For me, and for most of the accountants and business owners that I coach, the last 15 months have felt like a very long 100m hurdle event. Obstacles coming straight after each other with no opportunity to recover in between.
Now we’re heading back to a new normal which is more like the 400m event with time for recovery between each hurdle. It is up to us to make the most of the flat bits to recover and prepare as well as to move forwards, ever forwards.
Have you booked yourself a holiday yet?
Have you got your self a post-Covid plan? Can we help?
There’s still a big debate over returning to the office. Personally I was remote before Covid and I intend to remain so as I coach accountants and business owners around the world.
In favour of the office:
- Casual conversations and useful remarks
- Easier to focus
- Dedicated space and resources to work better
- Easier to supervise and train staff
In favour of home working:
- Easier to focus
- No commute
- Saves some childcare
- No micromanaging
- Better Covid risk management
In practice most organisations will probably opt for a hybrid approach but do watch out for
- Creating an ‘us and them’ division of those mainly in the office vs those mainly at home
- Mixing online and offline meetings.

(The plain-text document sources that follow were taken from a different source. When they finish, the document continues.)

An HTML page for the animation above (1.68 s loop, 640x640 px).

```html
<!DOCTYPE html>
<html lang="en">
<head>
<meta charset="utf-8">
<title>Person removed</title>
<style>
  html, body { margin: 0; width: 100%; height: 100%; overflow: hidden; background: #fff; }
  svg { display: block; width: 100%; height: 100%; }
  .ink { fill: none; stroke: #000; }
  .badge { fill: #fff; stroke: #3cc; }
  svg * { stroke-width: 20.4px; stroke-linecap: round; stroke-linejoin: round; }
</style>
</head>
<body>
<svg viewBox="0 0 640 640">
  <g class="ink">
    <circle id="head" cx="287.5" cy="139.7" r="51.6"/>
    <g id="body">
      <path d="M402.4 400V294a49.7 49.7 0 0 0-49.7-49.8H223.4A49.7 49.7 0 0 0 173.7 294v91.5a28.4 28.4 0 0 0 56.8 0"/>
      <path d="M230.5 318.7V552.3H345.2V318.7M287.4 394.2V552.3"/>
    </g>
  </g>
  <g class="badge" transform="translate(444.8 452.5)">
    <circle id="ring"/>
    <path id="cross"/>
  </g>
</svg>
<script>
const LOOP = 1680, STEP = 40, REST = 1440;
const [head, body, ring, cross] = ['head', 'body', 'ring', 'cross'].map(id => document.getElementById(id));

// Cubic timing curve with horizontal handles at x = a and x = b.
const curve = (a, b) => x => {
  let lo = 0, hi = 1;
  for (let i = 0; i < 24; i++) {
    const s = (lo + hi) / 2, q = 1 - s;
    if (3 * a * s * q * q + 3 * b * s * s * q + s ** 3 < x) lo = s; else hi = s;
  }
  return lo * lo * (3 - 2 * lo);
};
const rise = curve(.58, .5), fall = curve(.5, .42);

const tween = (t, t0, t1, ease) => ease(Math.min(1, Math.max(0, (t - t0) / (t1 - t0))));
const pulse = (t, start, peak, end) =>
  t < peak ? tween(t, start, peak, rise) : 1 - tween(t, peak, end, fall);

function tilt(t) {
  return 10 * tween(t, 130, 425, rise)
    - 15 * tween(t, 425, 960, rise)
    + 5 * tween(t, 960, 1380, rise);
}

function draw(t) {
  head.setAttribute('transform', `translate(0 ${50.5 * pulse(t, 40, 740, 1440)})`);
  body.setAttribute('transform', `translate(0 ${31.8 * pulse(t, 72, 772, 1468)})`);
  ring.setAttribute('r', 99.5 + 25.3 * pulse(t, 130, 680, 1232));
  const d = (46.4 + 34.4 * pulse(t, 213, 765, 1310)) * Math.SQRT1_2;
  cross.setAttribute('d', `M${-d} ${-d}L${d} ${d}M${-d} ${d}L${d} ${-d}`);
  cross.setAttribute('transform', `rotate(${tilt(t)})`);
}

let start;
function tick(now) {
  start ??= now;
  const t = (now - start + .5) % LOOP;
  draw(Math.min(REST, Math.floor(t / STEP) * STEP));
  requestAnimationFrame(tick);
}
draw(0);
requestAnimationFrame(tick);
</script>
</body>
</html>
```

Will somebody go into the office just to sit on a Zoom call with clients and colleagues working from home?
Whatever you decide to do needs a thorough risk assessment and discussion with your team about their own concerns and preferences.
I’m a Line of Duty fan and one of the things that really impresses me is their evidence packs. It’s like an enhanced audit file where everything they say has supporting documentation.
I only wish that my own business documented everything as well. I’m pretty good at making notes and writing processes but often create a second document rather than updating .
Do you document all your processes for yourself, for new starters, and for possible automation? Do you download all email attachments to a separate document management system? I’d love to get some idea of how everybody keeps their client/customer information and their standard operating procedures.
As a chartered accountant I have to make sure that, if anything happened to me, another qualified accountant could step in and keep Minerva Accountants ticking over using my procedures and notes.
Is your paperwork good enough? Would your business survive without you?